Choice Means Everything to Readers
- Grades: 6–8
I have found that letting middle school students passionately pursue their interests with independent reading is the best way to hook them on print or e-books. Last year a seventh grade girl said she would read only if I could find books about vampires. She had exhausted the few books in her school’s library, so I raided our area public library and my personal collection and found five books about vampires that she could read at school during independent reading time. Shocked and pleased that I had heard her request and took the time to locate books she might enjoy, this student immersed herself in the world of vampires during class and at home. Enthusiasm radiated from her book talks, and eventually, she branched out to reading realistic fiction and short stories that her peers recommended. Sometimes we feel obliged to have students read materials that parents, districts, and the Common Core feel are acceptable choices. However, I find that letting students use topics they love to turn them onto reading is a great way to go. It sure worked for me; I read Wonder Woman comics and True Confessions magazines in eighth grade and can and love to read as an adult! We are teaching 21st century kids who crave edgy topics and have interests and passions they care about and usually pursue outside of school if districts don’t sanction and honor student choices.
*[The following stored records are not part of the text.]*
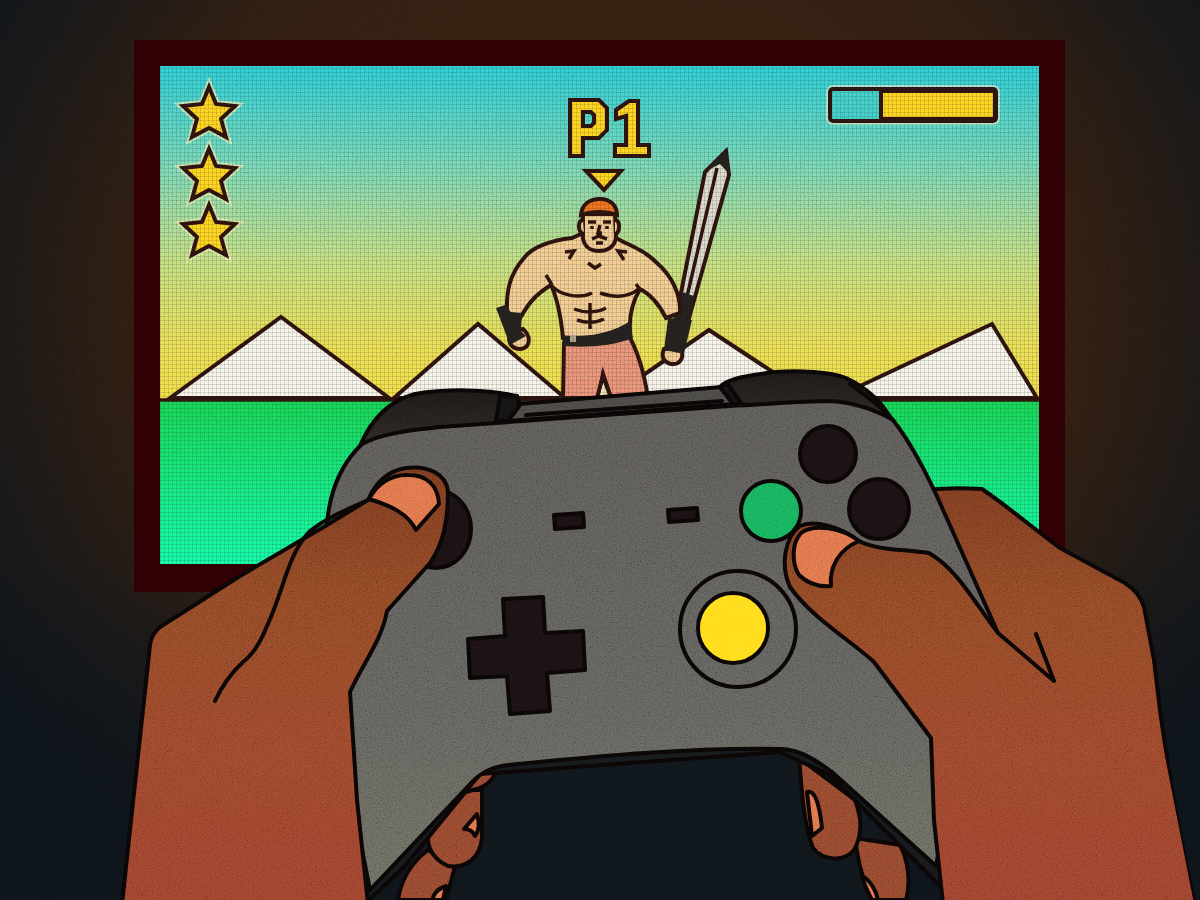
<!DOCTYPE html>
<html lang="en">
<head>
<meta charset="utf-8">
<title>Player one</title>
<style>
:root {
  --ink: #0b0606;
  --pixel-ink: #2a0f0c;
  --frame: #2b0003;
  --gold: #ffd01f;
  --snow: #f7f3ea;
  --skin: #f3c88a;
  --trousers: #e98a72;
  --leather: #221c1c;
  --shell: #5c5b58;
  --shell-top: #484642;
  --bumper: #211e1b;
  --button: #1a1112;
  --green: #17ad59;
  --nail: #dd7048;
}
html, body { margin: 0; width: 1200px; height: 900px; overflow: hidden; background: #10151a; }
svg { display: block; }
.line { fill: none; stroke: var(--ink); stroke-width: 4; stroke-linecap: round; stroke-linejoin: round; }
.inked { stroke: var(--ink); stroke-width: 4; stroke-linejoin: round; }
.pixel { stroke: var(--pixel-ink); stroke-width: 4; stroke-linejoin: miter; }
.pixel-line { fill: none; stroke: var(--pixel-ink); stroke-width: 3.5; }
.gold { fill: var(--gold); }
.snow { fill: var(--snow); }
.skin { fill: var(--skin); }
.leather { fill: var(--leather); }
.shell { fill: url(#shell-shade); }
.shell-top { fill: var(--shell-top); }
.bumper { fill: url(#bumper-shade); }
.button { fill: var(--button); }
.hand { fill: url(#hand-shade); }
.finger { fill: #8f452c; }
.nail { fill: var(--nail); }
.grain { mix-blend-mode: overlay; }
</style>
</head>
<body>
<svg width="1200" height="900" viewBox="0 0 1200 900" role="img" aria-label="Two hands hold a game controller in front of a screen showing a pixel warrior with a sword">
  <defs>
    <radialGradient id="wall" gradientUnits="userSpaceOnUse" cx="610" cy="310" r="760" gradientTransform="translate(0 30) scale(1 .9)">
      <stop offset="0" stop-color="#3a2413"/>
      <stop offset=".62" stop-color="#2d1c10"/>
      <stop offset=".82" stop-color="#191716"/>
      <stop offset="1" stop-color="#0b1218"/>
    </radialGradient>
    <linearGradient id="floor-shade" x1="0" y1="0" x2="0" y2="1">
      <stop offset="0" stop-color="#0d1319" stop-opacity="0"/>
      <stop offset="1" stop-color="#0d1319"/>
    </linearGradient>
    <linearGradient id="sky" x1="0" y1="0" x2="0" y2="1">
      <stop offset="0" stop-color="#2bc9d3"/>
      <stop offset=".28" stop-color="#6cd3b4"/>
      <stop offset=".58" stop-color="#bfdc7c"/>
      <stop offset=".85" stop-color="#ebdc4f"/>
      <stop offset="1" stop-color="#f2dc45"/>
    </linearGradient>
    <linearGradient id="field" x1="0" y1="0" x2="0" y2="1">
      <stop offset="0" stop-color="#16d24f"/>
      <stop offset="1" stop-color="#14fba0"/>
    </linearGradient>
    <linearGradient id="shell-shade" gradientUnits="userSpaceOnUse" x1="0" y1="400" x2="0" y2="890">
      <stop offset="0" stop-color="#585653"/>
      <stop offset=".6" stop-color="#5d5d5a"/>
      <stop offset="1" stop-color="#67685c"/>
    </linearGradient>
    <linearGradient id="bumper-shade" x1="0" y1="0" x2="0" y2="1">
      <stop offset="0" stop-color="#1b1817"/>
      <stop offset="1" stop-color="#2c2822"/>
    </linearGradient>
    <linearGradient id="hand-shade" gradientUnits="userSpaceOnUse" x1="0" y1="470" x2="0" y2="900">
      <stop offset="0" stop-color="#74381f"/>
      <stop offset=".3" stop-color="#8a4624"/>
      <stop offset=".65" stop-color="#96442a"/>
      <stop offset="1" stop-color="#98402d"/>
    </linearGradient>
    <pattern id="pixel-mesh" width="4" height="4" patternUnits="userSpaceOnUse">
      <path d="M0 .5H4M.5 0V4" stroke="#203020" stroke-opacity=".17"/>
    </pattern>
    <filter id="noise" x="0" y="0" width="100%" height="100%">
      <feTurbulence type="fractalNoise" baseFrequency=".8" numOctaves="2" seed="4"/>
      <feColorMatrix type="matrix" values="1.6 0 0 0 -.3  1.6 0 0 0 -.3  1.6 0 0 0 -.3  0 0 0 0 1"/>
    </filter>
    <clipPath id="screen-area"><rect x="160" y="66" width="879" height="498"/></clipPath>
    <polygon id="star" points="0,-26 7,-9 26,-7 12,6 17,24 0,15 -17,24 -12,6 -26,-7 -7,-9"/>
  </defs>

  <g id="room">
    <rect width="1200" height="900" fill="url(#wall)"/>
    <rect y="560" width="1200" height="340" fill="url(#floor-shade)"/>
    <rect x="450" y="720" width="430" height="180" fill="#0f161b"/>
  </g>

  <g id="television">
    <rect x="134" y="40" width="931" height="552" fill="var(--frame)"/>
    <g clip-path="url(#screen-area)">
      <rect x="160" y="66" width="879" height="334" fill="url(#sky)"/>
      <rect x="160" y="400" width="879" height="164" fill="url(#field)"/>

      <g id="mountains" class="pixel snow">
        <polygon points="170,398 281,317 389,398"/>
        <polygon points="394,398 478,324 565,398"/>
        <polygon points="610,398 709,330 800,390 810,398"/>
        <polygon points="842,398 858,387 992,324 1037,398"/>
      </g>
      <path class="pixel-line" d="M160 400H1039"/>

      <g id="lives">
        <g fill="none" stroke="#f3efb0" stroke-width="8" stroke-opacity=".7">
          <use href="#star" x="209" y="113"/><use href="#star" x="209" y="175"/><use href="#star" x="209" y="231"/>
        </g>
        <g class="pixel gold">
          <use href="#star" x="209" y="113"/><use href="#star" x="209" y="175"/><use href="#star" x="209" y="231"/>
        </g>
      </g>

      <g id="energy-bar">
        <rect x="830" y="89" width="166" height="32" rx="3" fill="none" stroke="#e9f2cf" stroke-width="8" stroke-opacity=".6"/>
        <rect class="pixel" x="830" y="89" width="166" height="32" rx="3" fill="#3fcbc6"/>
        <path class="pixel gold" d="M881 91H995V119H881Z" stroke-width="3"/>
      </g>

      <g id="player-label" role="img" aria-label="P1" class="pixel gold" fill-rule="evenodd">
        <path d="M570 100H599L607 108V130L599 138H583V156H570ZM583 112V126H591L594 123V115L591 112Z"/>
        <path d="M616 110L629 101H638V145H649V156H615V145H626V116L616 119Z"/>
        <polygon points="586,171 621,171 604,190"/>
      </g>

      <g id="warrior">
        <g id="sword">
          <polygon class="pixel" points="726,151 729,175 688,322 676,318 705,172" fill="#d9d6c8"/>
          <path class="pixel-line" d="M717 168L682 318"/>
          <polygon class="leather" points="726,150 731,176 720,164 706,171"/>
          <polygon class="leather" points="682,292 694,296 686,340 668,336"/>
        </g>
        <path class="pixel" fill="var(--trousers)" d="M564 343L628 334C640 355 645 378 648 398H611L603 374L598 398H563Z"/>
        <path class="pixel" fill="#efe2b4" d="M603 376L597 398H611Z"/>
        <path class="pixel skin" d="M581 234L572 238C552 240 532 247 524 258C510 274 506 290 507 314L519 320C527 306 533 296 551 285C558 300 561 318 563 338C588 342 610 340 630 331C629 316 633 301 640 289C650 294 658 302 666 318L680 313C681 295 672 276 657 263C643 249 630 246 616 238Z"/>
        <path class="pixel skin" d="M510 333L523 329C531 336 531 347 521 349C511 349 507 342 510 333Z"/>
        <path class="pixel skin" d="M664 349H681C685 359 679 365 671 364C663 362 661 356 664 349Z"/>
        <polygon class="leather" points="496,308 505,305 511,312 522,313 521,331 526,336 510,345"/>
        <polygon class="leather" points="668,318 692,320 684,354 664,350"/>
        <path class="leather" d="M562 335C588 338 612 333 630 321L633 338C612 346 588 348 564 346Z"/>
        <path d="M570 335H576V342H570Z" fill="#a89a86"/>
        <path class="pixel-line" d="M551 285C560 296 580 299 592 293M600 293C618 299 633 296 640 287M565 252L574 251L569 259M627 252L618 251L624 260M588 263L595 268L601 264M546 275L552 285M636 284L641 291M590 303V329M574 309C584 313 597 313 606 308M577 320C586 323 596 323 604 319"/>
        <path class="pixel skin" d="M583 214H615L616 238C614 248 606 251 599 251C590 251 584 246 583 238Z"/>
        <path class="pixel skin" d="M583 220C577 220 578 234 584 234M615 220C621 220 620 234 615 234"/>
        <path class="pixel" fill="#ee6a1b" d="M581 215C582 204 590 199 600 199C611 199 617 206 617 215C606 211 592 211 581 215Z"/>
        <path class="pixel-line" stroke-width="3" d="M588 222H596M603 222H611M592 226V229M607 226V229M600 225L598 233H602M592 239L599 236L607 239M596 243H603"/>
      </g>
      <rect x="160" y="66" width="879" height="498" fill="url(#pixel-mesh)"/>
    </g>
  </g>

  <g id="fingers-below">
    <g id="left-fingers">
      <path class="inked finger" d="M398 900C401 880 412 862 428 850L455 866L446 900Z"/>
      <path class="inked finger" d="M430 820C424 842 430 858 448 866C466 869 480 858 482 838V790L450 790Z"/>
      <path class="inked finger" d="M455 795C462 782 474 770 495 769C496 778 488 784 480 788Z"/>
      <path class="inked nail" d="M464 829L477 814C480 824 479 831 475 836C473 831 470 829 464 829Z"/>
      <path class="inked nail" d="M432 900C434 892 440 888 446 886L443 900Z"/>
    </g>
    <g id="right-fingers">
      <path class="inked finger" d="M855 838C858 862 864 886 874 900H906C911 882 908 860 900 845Z"/>
      <path class="inked finger" d="M799 758C802 790 803 822 813 848C823 861 845 862 854 850C862 836 862 818 855 800Z"/>
      <path class="inked nail" d="M807 792C814 790 819 800 822 828L812 836Z"/>
      <path class="inked nail" d="M862 876C870 880 876 890 878 900H872C868 892 864 885 862 876Z"/>
    </g>
  </g>

  <path id="right-palm" class="inked hand" d="M925 490C945 488 965 488 982 489C1010 508 1035 530 1060 548L1125 583C1136 590 1141 597 1144 607L1154 660C1163 745 1178 830 1195 904H960V640Z"/>

  <g id="controller">
    <path class="inked bumper" d="M360 446C373 415 392 400 415 394C450 388 490 390 517 396L510 424Z"/>
    <path class="inked shell-top" d="M519 404L721 387L735 404L508 421Z"/>
    <path class="line" d="M526 415L722 401"/>
    <path class="inked bumper" d="M720 387C728 378 750 375 775 372C800 370 830 372 846 378C868 388 884 405 893 422L860 412L734 404Z"/>
    <path class="inked" fill="#141313" d="M500 396L517 396L520 405L508 421L496 421Z"/>
    <path class="inked" fill="#141313" d="M720 387L727 383L741 403L734 405Z"/>
    <path class="inked" fill="#15191b" d="M350 690L367 904L372 897L405 866L480 774L780 752L830 775L940 886L945 740Z"/>
    <path id="shell" class="inked shell" d="M327 523C330 490 341 464 362 444C380 434 410 430 440 427L730 406C770 404 800 401 830 401C855 402 880 412 893 420C912 444 930 480 944 512L998 633L960 740L936 866L832 772C818 762 802 750 782 749C690 747 590 757 508 765C492 767 482 772 472 782L370 890L340 740Z"/>
    <path class="line" d="M893 420C880 405 866 396 850 384"/>

    <g id="left-stick">
      <ellipse class="inked button" cx="436" cy="529" rx="35" ry="39"/>
    </g>
    <g id="menu-buttons" class="inked button">
      <polygon points="554,515 583,513 584,527 555,529"/>
      <polygon points="668,510 697,508 698,520 669,522"/>
    </g>
    <polygon id="direction-pad" class="inked button" points="503,599 543,597 545,633 583,631 585,670 547,673 550,711 510,714 507,676 470,678 468,639 505,636"/>
    <g id="action-buttons" class="inked button">
      <circle cx="828" cy="454" r="28"/>
      <circle cx="879" cy="509" r="30"/>
      <circle cx="771" cy="511" r="30" fill="var(--green)" style="fill:var(--green)"/>
    </g>
    <g id="right-stick">
      <circle class="line" cx="738" cy="629" r="58"/>
      <circle class="inked" cx="733" cy="628" r="35" fill="#ffda1c"/>
    </g>
  </g>

  <g id="left-hand">
    <path class="inked hand" d="M122 904L150 645C151 637 154 632 160 627L240 576L327 525L368 500C375 484 386 471 406 468C428 465 446 474 448 491C448 522 443 544 430 563L387 611C382 640 362 665 350 692L357 800L368 904Z"/>
    <path class="line" d="M370 499C352 508 328 516 309 532C287 556 284 590 267 626C261 641 254 654 243 662C230 674 221 688 215 701"/>
    <path class="inked nail" d="M369 499C377 484 391 474 409 475C426 475 438 485 439 504L416 530C408 514 392 506 369 499Z"/>
  </g>

  <g id="right-thumb">
    <path class="hand" d="M1054 681L998 633C974 602 958 570 929 553C900 549 876 550 859 541C840 526 814 520 800 526C785 537 780 565 790 587C812 618 850 640 874 662L931 738L934 820L943 904H1194L1150 680Z"/>
    <path class="line" d="M1036 634L1054 681L998 633C974 602 958 570 929 553C900 549 876 550 859 541C840 526 814 520 800 526C785 537 780 565 790 587C812 618 850 640 874 662L931 738L934 820L943 904"/>
    <path class="inked nail" d="M859 541C842 528 814 523 801 533C791 544 792 564 799 575C807 583 818 587 831 586C829 566 840 549 859 541Z"/>
  </g>

  <rect id="paper-grain" class="grain" width="1200" height="900" filter="url(#noise)" opacity=".24"/>
</svg>
</body>
</html>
Let me know how you feel about developing students’ personal reading lives through choice and honoring their intense interests—as long as the materials are acceptable in a middle school classroom.